© Elliott batTzedek 2006
Mishkan Shalom, Philadelphia
Genesis 18: 22 – 33: God determines to destroy Sodom. Abraham argues with God, reminding God that God must live by the moral rules God established, and asks if God would destroy the guilty along with the innocent if Sodom had fifty innocent people. God says that, if there are fifty such people, the whole will be forgiven for their sake. Abraham continues haggling, bargaining God down to saving the entire city for the sake only ten innocent people. God agrees, “I will not destroy, for the sake of ten.”
This is the scale of justice established by Abraham and God – all of the evildoers on one side, ten innocent people on the other. And, as Jewish commentary cautions, not just any ten people, but ten people who are a subculture of righteousness, who work together to try to change their society from within. For only ten such people, even a land mired in deceit and destruction must be spared.
As a U.S. citizen, I find this equation reassuring. Within the deceit and corruption and violence and hate, there are so many more than ten of us working together so hard, so constantly. But can I, can we, apply the standard of God’s justice to other societies? In other societies, as in our own, where some people commit, justify, and glorify acts of tremendous violence, can we even begin to believe that ten justice-seeking people might turn the tide? That just ten people, working together, can be reason enough to save a civilization from the power of God’s wrath, or even from the human-made curses of confinement, starvation, of death by disease and hunger and despair?
Can my own people – as human and frightened and irrational and generous and kind and vengeful and forgiving as any other – can my own people honor God’s scale for mercy, compassion, justice? Dare we? If so, how many of the thousands upon thousands upon thousands upon thousands of non-violent, justice-building Palestinians need my people acknowledge before we stop our obsessive counting of only those few who do violence? How many, knowing that God, with God’s compassion and mercy beyond understanding, established that all must be saved for the sake of ten?
Can we be one-half as compassionate as God?
Then twenty is the number of good people, working for change, to require that all be saved.
There are twenty such people in Palestine.
Can we be one-quarter as compassionate?
Then forty is the number.
There are forty.
Dare we try to be 1/60th as compassionate as God?
Then six hundred is the number.
There are six hundred.
And what if, as human as we are, we can be only 1/1000th as compassionate as God?
Then the number is ten thousand.
There are ten thousand.
Oh, my people, my chosen people, can you see them? Do you dare let yourself see them? And when you dare see them, do you dare be Abraham, willing to barter for their lives even with God, so certainly with our elected and hired and self-appointed community leaders – our rabbis, institutional officials, even with the Israeli government? How many will be enough, for us to stop counting only the bombers and the rocket launchers and their screaming supporters?
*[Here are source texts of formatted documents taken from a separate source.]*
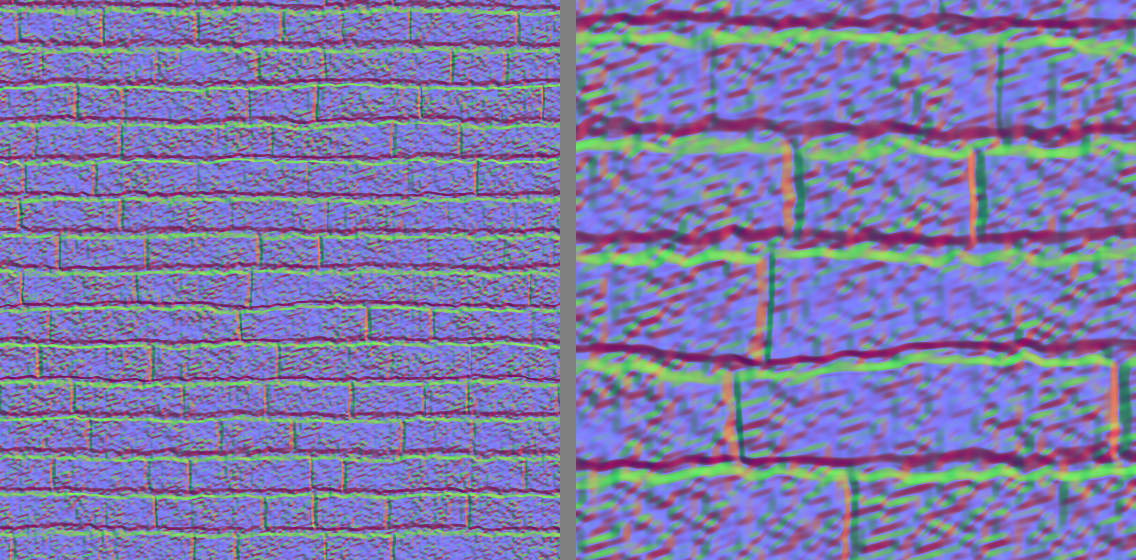
Left: the whole. Right: its middle third, enlarged.
This texture map is drawn by a WebGL 2 fragment shader. Its source:

```glsl
#version 300 es
precision highp float;
// Normal map of a rough brick wall: wavy courses, uneven bricks, grainy faces.

uniform vec2 u_resolution;
out vec4 fragColor;

const float ROWS = 15.0;
const float BED_OFFSET = 0.0527;        // height of the lowest bed joint
const float MIN_BRICKS = 5.0;           // bricks per course, before variation
const float EXTRA_BRICKS = 2.3;
const float HEAD_JITTER = 0.62;         // unevenness of brick lengths
const float JOINT_DEPTH = 0.0056;
const float MORTAR_GAP = 0.0028;        // widest flat strip of mortar
const vec2 BED_WIDTH = vec2(0.0035, 0.0135);   // thin and wide joint slopes
const vec2 HEAD_WIDTH = vec2(0.0035, 0.0080);
const vec2 HEAD_STRENGTH = vec2(0.10, 0.85);
const float WAVE = 0.0080;              // slow bend of the bed joints
const float CHIP = 0.0050;              // ragged brick edges
const vec2 GRAIN_SCALE = vec2(150.0, 215.0);
const float GRAIN_SLANT = 0.28;
const float GRAIN_SMOOTH = 0.0017;      // grain height on worn faces
const float GRAIN_ROUGH = 0.0039;       // grain height on pitted patches
const vec2 LEAN = vec2(-0.01, -0.05);   // overall tilt of the surface
const float SAMPLE_STEP = 0.0010;
const float BLUE_STEEP = 0.40;
const float BLUE_FALLOFF = 11.0;
const float TAU = 6.28318;

float hash(vec2 p) {
    vec3 q = fract(p.xyx * vec3(0.1031, 0.1030, 0.0973));
    q += dot(q, q.yzx + 33.33);
    return fract((q.x + q.y) * q.z);
}

float noise(vec2 p) {
    vec2 cell = floor(p), f = fract(p);
    f = f * f * (3.0 - 2.0 * f);
    float low = mix(hash(cell), hash(cell + vec2(1, 0)), f.x);
    float high = mix(hash(cell + vec2(0, 1)), hash(cell + vec2(1, 1)), f.x);
    return mix(low, high, f.y);
}

// One sloping brick edge whose width and mortar strip change along the course
float bedEdge(float x, float seed, float d) {
    float spread = 0.5 * hash(vec2(seed, 7.0)) + 0.5 * noise(vec2(x * 16.0, seed));
    float gap = MORTAR_GAP * noise(vec2(x * 30.0, seed + 11.0));
    return smoothstep(gap, gap + mix(BED_WIDTH.x, BED_WIDTH.y, spread), d);
}

// 0 in the bed joints, 1 on the brick faces
float bedProfile(float x, float row, float level) {
    return bedEdge(x, row * 5.0 + 3.0, level / ROWS)
         * bedEdge(x, row * 5.0 + 91.0, (1.0 - level) / ROWS);
}

// 0 in the head joints; some joints are nearly filled
float headProfile(float x, float row) {
    float count = MIN_BRICKS + floor(EXTRA_BRICKS * hash(vec2(row, 17.0)));
    float shift = hash(vec2(row, 43.0));
    float face = 1.0;
    for (float i = -2.0; i < 9.0; i++) {
        float id = mod(i, count);
        float jitter = HEAD_JITTER * (hash(vec2(id, row + 60.0)) - 0.5);
        float d = x - (i + shift + jitter) / count;
        float side = step(0.0, d);
        float width = mix(HEAD_WIDTH.x, HEAD_WIDTH.y, hash(vec2(id + 20.0 * side, row + 130.0)));
        float strength = mix(HEAD_STRENGTH.x, HEAD_STRENGTH.y, hash(vec2(id, row + 210.0)));
        face = min(face, 1.0 - strength * (1.0 - smoothstep(0.0, width, abs(d))));
    }
    return face;
}

// Slanted bumps in two sizes
float grain(vec2 p) {
    p.y -= GRAIN_SLANT * p.x;
    vec2 q = p * GRAIN_SCALE + 300.0;
    return noise(q) + 0.5 * noise(q * 0.57 + 57.0);
}

float surfaceHeight(vec2 p) {
    // Bend and chip the joints
    float chip = CHIP * (noise(p * vec2(75.0, 55.0) + 20.0) - 0.5);
    float wave = WAVE * (noise(p * vec2(9.0, 13.0) + 40.0) - 0.5);
    float drift = 0.001 - 0.003 * sin(TAU * p.y);
    float level = (p.y + chip + wave + drift - BED_OFFSET) * ROWS;
    float row = mod(floor(level), ROWS);
    float headX = p.x + 0.6 * chip + 0.4 * wave;
    float face = bedProfile(p.x, row, fract(level)) * headProfile(headX, row);

    // Pitted patches and mortar are rougher than worn faces
    float patches = 0.5 * noise(p * vec2(17.0, 26.0) + 80.0) + 0.5 * noise(p * 48.0 + 120.0);
    float rough = max(smoothstep(0.2, 0.8, patches), 0.9 * (1.0 - face));
    return JOINT_DEPTH * face + mix(GRAIN_SMOOTH, GRAIN_ROUGH, rough) * grain(p);
}

void main() {
    vec2 uv = gl_FragCoord.xy / u_resolution;
    vec2 e = vec2(SAMPLE_STEP, 0.0);

    // Slope by central differences
    vec2 slope = vec2(surfaceHeight(uv + e.xy) - surfaceHeight(uv - e.xy),
                      surfaceHeight(uv + e.yx) - surfaceHeight(uv - e.yx)) / (2.0 * SAMPLE_STEP);
    vec2 tilt = LEAN - slope;
    tilt /= sqrt(1.0 + dot(tilt, tilt));

    // Tilt in red and green, flatness in blue
    float flatness = exp(-BLUE_FALLOFF * dot(tilt, tilt));
    fragColor = vec4(0.5 + 0.5 * tilt, mix(BLUE_STEEP, 1.0, flatness), 1.0);
}
```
How long until we look through Abraham’s eyes, and seek reasons to save, not to condemn, knowing that merely ten is the number bargained for in our names?
On this, the 49th day of a counting which we do to remind ourselves that counting matters, I offer this prayer for the 50th day: Baruch atah Yah, eloheynu veylohey avoteynu ve’imoteynu: For the sake of the righteousness of my ancestors, for the sake of their good deeds, please hear my prayer: Please teach us to count with compassion, even when we are afraid, and to count with justice, most especially in the face of violence. May we stand proudly in the long shadow of Abraham, and count with a fierce determination to stand up for we know to be right.